In the entries that follow, the first line to write out is the one containing "var(--paper); stroke: var(--ink);", and the last is the one containing "flex; align-items: center;". Reproduce that stretch exactly, with nothing before or after it.
########
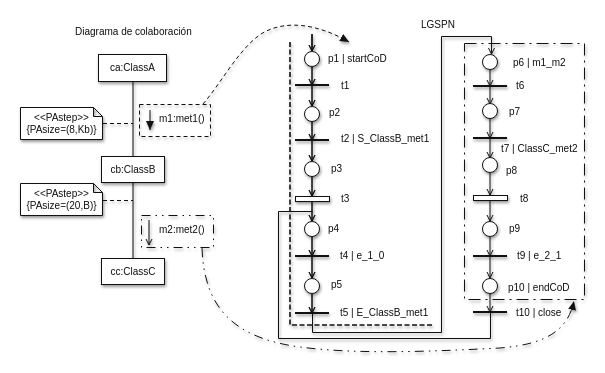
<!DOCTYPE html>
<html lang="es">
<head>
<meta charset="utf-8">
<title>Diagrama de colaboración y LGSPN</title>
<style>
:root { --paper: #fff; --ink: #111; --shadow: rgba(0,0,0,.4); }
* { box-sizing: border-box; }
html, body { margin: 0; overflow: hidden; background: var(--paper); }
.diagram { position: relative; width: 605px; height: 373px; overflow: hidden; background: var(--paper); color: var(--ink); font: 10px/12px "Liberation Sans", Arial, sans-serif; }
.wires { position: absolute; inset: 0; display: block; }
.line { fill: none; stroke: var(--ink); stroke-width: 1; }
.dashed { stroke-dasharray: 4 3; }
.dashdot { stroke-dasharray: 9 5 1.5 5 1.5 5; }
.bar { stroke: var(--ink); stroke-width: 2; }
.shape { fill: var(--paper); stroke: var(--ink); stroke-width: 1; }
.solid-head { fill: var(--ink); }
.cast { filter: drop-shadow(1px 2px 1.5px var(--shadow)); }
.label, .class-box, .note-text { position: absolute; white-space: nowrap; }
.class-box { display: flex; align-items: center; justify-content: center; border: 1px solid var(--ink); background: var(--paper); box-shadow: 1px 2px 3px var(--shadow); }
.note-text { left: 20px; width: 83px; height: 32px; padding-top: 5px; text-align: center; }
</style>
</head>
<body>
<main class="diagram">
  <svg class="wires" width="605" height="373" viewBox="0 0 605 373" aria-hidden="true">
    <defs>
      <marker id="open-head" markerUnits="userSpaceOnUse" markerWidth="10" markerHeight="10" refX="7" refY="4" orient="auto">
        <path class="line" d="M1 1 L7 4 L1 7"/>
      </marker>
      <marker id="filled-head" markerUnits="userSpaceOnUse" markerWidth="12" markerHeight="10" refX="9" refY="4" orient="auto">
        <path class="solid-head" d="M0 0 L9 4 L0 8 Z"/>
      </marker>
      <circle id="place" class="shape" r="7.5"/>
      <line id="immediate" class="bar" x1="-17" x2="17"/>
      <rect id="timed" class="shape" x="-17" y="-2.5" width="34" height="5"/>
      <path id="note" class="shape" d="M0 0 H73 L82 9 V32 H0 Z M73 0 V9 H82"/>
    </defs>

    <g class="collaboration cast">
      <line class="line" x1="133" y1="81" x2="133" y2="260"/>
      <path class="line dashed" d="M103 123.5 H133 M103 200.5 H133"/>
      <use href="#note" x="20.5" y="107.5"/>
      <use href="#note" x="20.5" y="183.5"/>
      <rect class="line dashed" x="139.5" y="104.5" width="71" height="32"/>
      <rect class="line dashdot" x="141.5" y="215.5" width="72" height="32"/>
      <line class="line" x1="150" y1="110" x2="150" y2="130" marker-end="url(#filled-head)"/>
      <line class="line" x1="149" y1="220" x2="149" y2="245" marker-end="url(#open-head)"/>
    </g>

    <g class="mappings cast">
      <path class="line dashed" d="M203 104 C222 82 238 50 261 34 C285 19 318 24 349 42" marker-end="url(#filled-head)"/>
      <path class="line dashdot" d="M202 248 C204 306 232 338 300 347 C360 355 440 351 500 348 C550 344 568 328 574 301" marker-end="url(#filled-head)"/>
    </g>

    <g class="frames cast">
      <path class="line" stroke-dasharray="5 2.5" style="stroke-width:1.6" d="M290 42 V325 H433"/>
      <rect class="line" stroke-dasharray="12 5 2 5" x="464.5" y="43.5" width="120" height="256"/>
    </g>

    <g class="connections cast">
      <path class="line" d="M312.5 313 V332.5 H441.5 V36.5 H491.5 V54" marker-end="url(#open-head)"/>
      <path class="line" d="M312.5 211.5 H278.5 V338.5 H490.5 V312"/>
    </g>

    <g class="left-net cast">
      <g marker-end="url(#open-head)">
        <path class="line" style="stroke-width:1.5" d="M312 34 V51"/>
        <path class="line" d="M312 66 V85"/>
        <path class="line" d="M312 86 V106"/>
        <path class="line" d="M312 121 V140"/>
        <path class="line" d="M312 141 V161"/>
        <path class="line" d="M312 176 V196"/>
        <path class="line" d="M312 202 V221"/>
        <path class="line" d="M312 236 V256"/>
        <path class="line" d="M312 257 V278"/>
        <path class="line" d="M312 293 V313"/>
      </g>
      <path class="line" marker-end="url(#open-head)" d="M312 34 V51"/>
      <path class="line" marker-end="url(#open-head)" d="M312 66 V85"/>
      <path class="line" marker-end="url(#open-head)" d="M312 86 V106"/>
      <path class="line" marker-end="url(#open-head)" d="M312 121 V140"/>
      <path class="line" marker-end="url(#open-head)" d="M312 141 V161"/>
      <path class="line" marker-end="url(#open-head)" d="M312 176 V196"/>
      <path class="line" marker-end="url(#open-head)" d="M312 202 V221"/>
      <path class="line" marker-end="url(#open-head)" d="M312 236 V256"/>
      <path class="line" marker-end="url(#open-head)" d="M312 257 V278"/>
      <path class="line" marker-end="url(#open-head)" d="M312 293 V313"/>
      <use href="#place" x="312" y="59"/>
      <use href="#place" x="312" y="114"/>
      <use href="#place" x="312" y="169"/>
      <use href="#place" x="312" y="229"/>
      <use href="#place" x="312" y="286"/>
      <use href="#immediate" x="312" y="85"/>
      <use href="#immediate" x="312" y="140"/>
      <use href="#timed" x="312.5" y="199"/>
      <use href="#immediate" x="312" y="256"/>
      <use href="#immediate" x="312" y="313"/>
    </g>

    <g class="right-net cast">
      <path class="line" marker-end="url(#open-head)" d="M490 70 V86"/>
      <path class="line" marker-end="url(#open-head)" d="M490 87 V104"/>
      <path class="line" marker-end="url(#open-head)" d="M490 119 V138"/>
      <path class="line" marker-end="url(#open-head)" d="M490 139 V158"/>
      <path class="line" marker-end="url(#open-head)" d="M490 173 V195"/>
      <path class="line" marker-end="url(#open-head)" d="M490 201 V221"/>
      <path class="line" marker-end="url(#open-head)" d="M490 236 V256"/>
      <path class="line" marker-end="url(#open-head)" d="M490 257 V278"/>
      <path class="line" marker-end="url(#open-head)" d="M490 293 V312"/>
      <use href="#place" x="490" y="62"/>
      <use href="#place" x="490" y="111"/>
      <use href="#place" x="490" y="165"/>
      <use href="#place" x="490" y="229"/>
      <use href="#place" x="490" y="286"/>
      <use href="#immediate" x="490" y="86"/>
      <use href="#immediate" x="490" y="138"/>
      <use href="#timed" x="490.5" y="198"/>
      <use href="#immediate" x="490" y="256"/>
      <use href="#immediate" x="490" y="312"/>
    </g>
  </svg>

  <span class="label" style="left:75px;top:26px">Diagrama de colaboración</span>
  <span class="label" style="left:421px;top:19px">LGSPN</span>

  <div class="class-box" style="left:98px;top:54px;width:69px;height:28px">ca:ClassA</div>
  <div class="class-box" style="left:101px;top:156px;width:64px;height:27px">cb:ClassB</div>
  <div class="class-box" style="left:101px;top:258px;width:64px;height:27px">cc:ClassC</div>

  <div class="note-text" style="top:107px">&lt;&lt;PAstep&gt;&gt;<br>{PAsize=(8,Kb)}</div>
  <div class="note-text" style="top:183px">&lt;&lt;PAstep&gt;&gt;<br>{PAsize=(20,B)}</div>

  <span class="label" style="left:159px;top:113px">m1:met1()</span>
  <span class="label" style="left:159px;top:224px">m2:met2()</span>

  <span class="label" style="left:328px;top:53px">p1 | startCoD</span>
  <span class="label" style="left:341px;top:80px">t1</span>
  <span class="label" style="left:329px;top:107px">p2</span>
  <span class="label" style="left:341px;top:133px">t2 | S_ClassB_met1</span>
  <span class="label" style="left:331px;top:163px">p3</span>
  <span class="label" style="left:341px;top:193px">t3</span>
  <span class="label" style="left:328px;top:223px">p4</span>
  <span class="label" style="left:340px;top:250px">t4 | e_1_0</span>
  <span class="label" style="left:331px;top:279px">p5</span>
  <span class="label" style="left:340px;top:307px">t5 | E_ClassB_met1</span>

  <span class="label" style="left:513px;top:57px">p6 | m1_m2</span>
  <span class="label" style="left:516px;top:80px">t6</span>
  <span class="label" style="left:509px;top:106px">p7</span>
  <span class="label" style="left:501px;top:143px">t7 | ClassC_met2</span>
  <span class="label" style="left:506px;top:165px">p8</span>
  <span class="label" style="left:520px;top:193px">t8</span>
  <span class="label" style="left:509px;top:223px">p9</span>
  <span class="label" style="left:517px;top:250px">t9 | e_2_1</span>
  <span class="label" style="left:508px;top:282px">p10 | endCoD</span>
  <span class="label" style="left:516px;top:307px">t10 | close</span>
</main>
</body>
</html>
########
== SOLUTION FOR THIS PROBLEM ==
.shape { fill: var(--paper); stroke: var(--ink); stroke-width: 1; }
.solid-head { fill: var(--ink); }
.cast { filter: drop-shadow(1px 2px 1.5px var(--shadow)); }
.label, .class-box, .note-text { position: absolute; white-space: nowrap; }
.class-box { display: flex; align-items: center; justify-content: center; border: 1px solid var(--ink); background: var(--paper); box-shadow: 1px 2px 3px var(--shadow); }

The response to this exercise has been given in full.